Apple is reportedly planning to launch a 12.9-inch version of the iconic iPad tablet sometime in early 2015. A larger iPad could be a more effective tool for mobile business users, but only if Apple also addresses a few other issues.
A bigger iPad makes sense on a few levels. Samsung, Apple's chief rival in mobile devices, already offers a larger tablet. And Microsoft recently bumped its Surface Pro tablet from 9.7 inches to 12.2 inches. Smaller tablets like the iPad Mini or the Google Nexus 7 fill a need, but when it comes to real-world productivity, bigger is better.
A larger iPad also seems logical given Apple's new partnership with IBM to target enterprise customers.

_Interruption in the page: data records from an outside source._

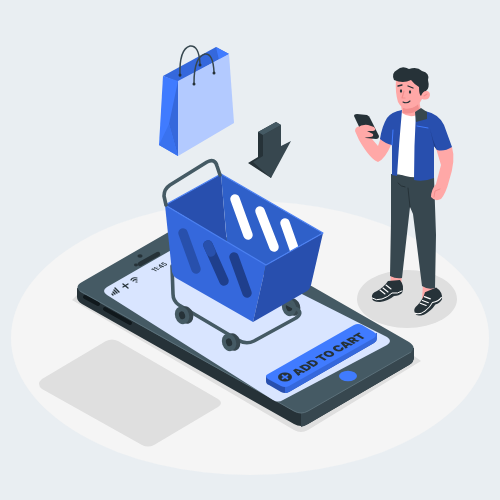
<!DOCTYPE html>
<html lang="en">
<head>
<meta charset="utf-8">
<title>Add to cart</title>
<style>
:root{--page:#e9eef2;--floor:#f5f5f5;--shade:#dfdfdf;--ink:#263238;--slate:#37474f;--steel:#455a64;--edge:#5b707a;--screen:#d9e5ff;--blue:#407bff;--mid:#3568dc;--deep:#284fae;--navy:#1f3f8c;--pale:#b3caff;--skin:#ffa8a7;--skin-shade:#f28f8f;--white:#fff}
html,body{margin:0;height:100%;overflow:hidden;background:var(--page)}
svg{display:block;width:500px;height:500px}
.label{font:900 13px Inter,Roboto,sans-serif;fill:var(--ink)}
.clock{font:700 7px Inter,sans-serif;fill:var(--ink)}
.tube{fill:none;stroke:var(--steel);stroke-width:3.6;stroke-linecap:round;stroke-linejoin:round}
.cord{fill:none;stroke:var(--slate);stroke-width:1.5;stroke-linecap:round}
.slot{fill:none;stroke-width:9.5;stroke-linecap:round}
.thin{fill:none;stroke-linecap:round;stroke-linejoin:round}
</style>
</head>
<body>
<svg viewBox="0 0 500 500" role="img" aria-label="A man with a phone watches a bag drop into a shopping cart on a giant smartphone">
<defs>
<clipPath id="basket-inside"><path d="M221 174L323 233L266 265L165 205Z"/></clipPath>
<g id="wheel">
<ellipse cx="3" cy="1" rx="7" ry="9" fill="#37474f" transform="rotate(-18)"/>
<ellipse cx="-1" rx="7" ry="9" fill="#455a64" transform="rotate(-18)"/>
<ellipse cx="-1" rx="3" ry="4" fill="#263238" transform="rotate(-18)"/>
</g>
<g id="shoe">
<path d="M-12 8Q-13 3-7 1Q0-3 4-9L16-10Q21-4 18 3Q15 6 10 6Q4 11-4 12Q-12 12-12 8Z" fill="#263238"/>
<path class="thin" d="M-12 8Q-8 11-2 9Q4 7 8 3Q14 4 18 1" stroke="#fff" stroke-width="1"/>
<path class="thin" d="M-4 0L1 4M-1-2L4 2M2-5L7-1" stroke="#fff" stroke-width="1.1"/>
</g>
</defs>

<g id="floor">
<rect width="500" height="500" fill="var(--page)"/>
<ellipse cx="250" cy="338" rx="239" ry="137" fill="var(--floor)"/>
<path id="bag-shadow" d="M42 379L106 341Q112 338 118 341L218 399Q224 403 218 407L154 445Q148 448 142 445L42 389Q36 384 42 379Z" fill="var(--shade)"/>
<ellipse id="man-shadow" cx="407" cy="299" rx="50" ry="29" fill="var(--shade)"/>
<path id="phone-shadow" d="M72 300L78 294L300 421L414 356L421 361L308 430Q301 434 294 430Z" fill="var(--shade)"/>
</g>

<g id="smartphone">
<path d="M77 288V297Q77 301 82 304L294 424Q301 428 308 424L409 365Q414 362 414 357V348Z" fill="var(--ink)"/>
<path d="M301 412V427Q305 426 308 424L409 365Q414 362 414 357V348Z" fill="var(--slate)"/>
<path d="M82 282L186 222Q193 218 200 222L409 342Q418 348 409 353L308 411Q301 415 294 411L82 293Q73 287 82 282Z" fill="var(--steel)"/>
<path class="thin" d="M80 291L294 411Q301 415 308 411L411 352" stroke="var(--edge)" stroke-width="1"/>
<path class="thin" d="M85 297L98 304M105 309L130 323" stroke="#10181c" stroke-width="4"/>
<path d="M107 287L187 241Q192 238 197 241L387 337Q393 341 387 345L283 400Q278 403 273 400L107 295Q101 291 107 287Z" fill="var(--screen)"/>
<path class="thin" d="M140 264L158 254" stroke="var(--ink)" stroke-width="4.5"/>
<ellipse cx="140" cy="256" rx="2.6" ry="1.8" fill="var(--ink)"/>
<ellipse cx="136" cy="265" rx="2" ry="1.4" fill="var(--ink)"/>
<ellipse cx="348" cy="376" rx="9" ry="5.2" fill="var(--blue)"/>
<g id="status-bar" class="thin" stroke="var(--ink)">
<path d="M113 295L112 294M115 294L113 292M117 293L114 290M119 292L115 288" stroke-width="1.4"/>
<path d="M123 287L128 284M123 284L128 288" stroke-width="1.4"/>
<path d="M131 280Q132 277 137 278M133 281Q134 279 137 280M136 282L137 282" stroke-width="1.2"/>
</g>
<text class="clock" transform="matrix(.87 -.5 .87 .5 155 272)" textLength="15" lengthAdjust="spacingAndGlyphs">11:45</text>
</g>

<g id="add-button">
<path d="M266 376V381Q266 384 269 385L281 392Q285 394 289 392L374 343Q377 341 377 338V333Z" fill="var(--deep)"/>
<path d="M285 386V393Q287 393 289 392L374 343Q377 341 377 338V333Z" fill="var(--mid)"/>
<path d="M268 374L354 325Q358 323 362 325L374 332Q378 335 374 338L289 386Q285 388 281 386L268 379Q264 376 268 374Z" fill="var(--blue)"/>
<ellipse cx="285" cy="377" rx="7" ry="4.6" fill="var(--ink)"/>
<path d="M282 379L288 375M282 375L288 379" stroke="var(--blue)" stroke-width="1.7"/>
<text class="label" transform="matrix(.87 -.5 .8 .46 298 376)" textLength="79" lengthAdjust="spacingAndGlyphs">ADD TO CART</text>
</g>

<g id="shopping-cart">
<use href="#wheel" x="290" y="307"/>
<path class="tube" d="M172 266L173 294Q173 301 179 305L238 340Q246 345 254 341L296 318Q303 313 297 309L280 300"/>
<use href="#wheel" x="183" y="315"/>
<use href="#wheel" x="230" y="342"/>
<g clip-path="url(#basket-inside)">
<path d="M165 205L221 174L227 245L266 265Z" fill="var(--deep)"/>
<path d="M221 174L323 233L266 265L227 243Z" fill="#2f60c9"/>
<g class="slot" stroke="var(--white)">
<path d="M235 199L248 235M260 211L274 247M285 223L297 257"/>
</g>
</g>
<path d="M165 205L266 265L253 322L176 278Q173 276 172 272Z" fill="var(--mid)"/>
<path d="M266 265L323 233L311 285Q310 289 307 291L253 322Z" fill="var(--deep)"/>
<g class="slot" stroke="var(--navy)">
<path d="M183 233L196 269" stroke="#2850ac"/>
<path d="M208 245L224 281M234 257L247 293"/>
<path d="M208 245L211 252" stroke="#2850ac"/>
</g>
<path class="thin" d="M165 205L266 265L323 233L221 174Z" stroke="#4b80f3" stroke-width="1.2"/>
<path class="tube" d="M166 205L164 196Q164 189 170 185L207 162Q215 158 217 166L220 175"/>
</g>

<g id="shopping-bag">
<path d="M163 76L216 47L229 54L178 82Z" fill="var(--mid)"/>
<path d="M216 47L219 60L229 54Z" fill="var(--blue)"/>
<path class="cord" d="M180 76Q179 49 190 46Q199 45 200 64"/>
<path d="M178 81L229 54L234 123L178 156Z" fill="var(--pale)"/>
<path d="M163 76L178 81V156L159 145Z" fill="var(--blue)"/>
<path d="M178 81L169 124L178 156Z" fill="var(--mid)"/>
<path d="M169 124L159 145L178 156Z" fill="#3972ef"/>
<path class="cord" d="M194 83Q194 57 205 54Q213 53 214 72"/>
<g fill="var(--ink)"><circle cx="180" cy="75" r="1.5"/><circle cx="200" cy="65" r="1.5"/><circle cx="194" cy="84" r="1.5"/><circle cx="214" cy="73" r="1.5"/></g>
</g>

<g id="down-arrow">
<path d="M258 132L276 122L281 125L271 178L248 163L258 157Z" fill="var(--ink)"/>
<path d="M263 135L281 125V146L291 141L271 178L253 162L263 156Z" fill="var(--slate)"/>
<path d="M258 132L276 122L281 125L263 135Z" fill="var(--steel)"/>
</g>

<g id="man">
<path d="M391 272H402L401 288H390ZM423 284H434L433 299H422Z" fill="var(--skin)"/>
<use href="#shoe" x="384" y="290"/>
<use href="#shoe" transform="translate(424 302) rotate(-18)"/>
<path d="M391 174L434 177L436 235L435 288Q428 290 422 286L413 214L410 207L402 278Q396 279 390 276L391 222Z" fill="var(--slate)"/>
<path class="thin" d="M410 207L408 188M398 183Q401 187 405 187" stroke="var(--ink)" stroke-width="1"/>
<g id="right-arm">
<path d="M435 145L452 147Q456 160 449 181Q446 193 441 199Q435 202 431 197Q431 190 436 184L441 165Z" fill="var(--skin)"/>
<path class="thin" d="M434 197L435 191L440 189" stroke="var(--skin-shade)" stroke-width="1"/>
</g>
<g id="left-arm">
<path d="M394 133L391 145Q385 159 378 162Q370 159 359 140L355 131Q355 126 362 126L373 128L377 135L372 139L378 146L383 131Z" fill="var(--skin)"/>
<path d="M354 116Q354 114 357 114L367 115Q369 116 370 118L379 136Q379 139 376 139L366 138Q364 137 363 135Z" fill="var(--ink)"/>
<path d="M357 128Q362 124 368 125L374 127Q377 130 373 131L367 131L373 134Q374 137 370 137L361 138Z" fill="var(--skin)"/>
</g>
<path id="tee" d="M399 113L421 111L420 177Q406 178 397 173Z" fill="var(--white)"/>
<path d="M401 104L419 98L421 112Q412 120 402 113Z" fill="var(--skin)"/>
<path d="M403 108Q412 110 418 104L419 109Q412 115 403 113Z" fill="var(--skin-shade)"/>
<g id="shirt">
<path d="M402 110Q391 112 387 118Q382 126 380 139Q386 144 392 145L392 175L397 176Q399 142 402 110Z" fill="var(--deep)"/>
<path d="M416 112L425 111Q439 114 444 125L452 147Q444 152 437 150L434 146L434 178Q424 182 414 180Q414 145 416 112Z" fill="var(--deep)"/>
<path d="M434 146L430 129Q433 141 437 150Z" fill="var(--navy)"/>
<path d="M415 112L421 108L427 112L427 119L416 122Z" fill="var(--slate)"/>
<path class="thin" d="M417 126L428 128M392 145L393 130" stroke="var(--blue)" stroke-width="1"/>
</g>
<g id="head">
<path d="M396 80Q395 92 398 102Q402 110 410 108Q419 106 422 99Q429 101 430 95Q430 90 423 91L424 80Q410 73 396 80Z" fill="var(--skin)"/>
<path d="M394 80Q391 73 397 70Q402 65 409 69Q417 66 422 71Q430 73 428 80Q430 88 426 91Q423 91 421 96Q419 95 419 87Q414 84 411 80Q403 84 394 80Z" fill="var(--ink)"/>
<path class="thin" d="M398 86L402 85M408 86L413 88" stroke="var(--ink)" stroke-width="1.3"/>
<ellipse cx="401" cy="91" rx="1.1" ry="1.7" fill="var(--ink)"/>
<ellipse cx="410" cy="92" rx="1.1" ry="1.7" fill="var(--ink)"/>
<path class="thin" d="M404 91L402 98L405 98" stroke="var(--skin-shade)" stroke-width="1.2"/>
<path class="thin" d="M403 102Q407 104 410 101" stroke="var(--ink)" stroke-width="1.1"/>
<path class="thin" d="M424 96L427 94" stroke="var(--skin-shade)" stroke-width="1.1"/>
</g>
</g>
</svg>
</body>
</html>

If the rumor is true, though, it isn't a given that it will be a hit. First of all, the iPad is already priced at the upper end of the acceptable range for a tablet. Customers have to struggle with whether to spend $500-plus on an iPad or save a couple hundred dollars by choosing a Samsung Galaxy Tab 4 10.1.
If a 12.9-inch iPad starts at $700 or more, it will find itself competing more with devices like a Surface Pro 3 or even its cousin the MacBook Air, and it doesn't stack up that well against those devices. The iPad is great, but it can't run the traditional software most business users rely on (unless the software is streamed from a server or virtualized in some way).
To be a true business productivity tool, a larger 12.9-inch iPad should also have a full-size keyboard. The onscreen keyboard, though usable, takes up half of the already limited display real estate. There are many wireless keyboards designed to work with an iPad, but most are compact and still hobble users.
When Apple rolls out iOS 8, it will supposedly include the ability to split the screen and work with multiple apps side by side. That will be key for refashioning the iPad as a productivity tool. Aside from split-screen multitasking, though, the iPad also needs multiple user logins so that different users can access just the apps and data they're authorized to.
If Apple launches a larger iPad without addressing the issues I've described here, it almost will certainly fail. It will be too large and expensive to succeed in the consumer market, too limited in capabilities to be productive in a business environment and will end up serving neither.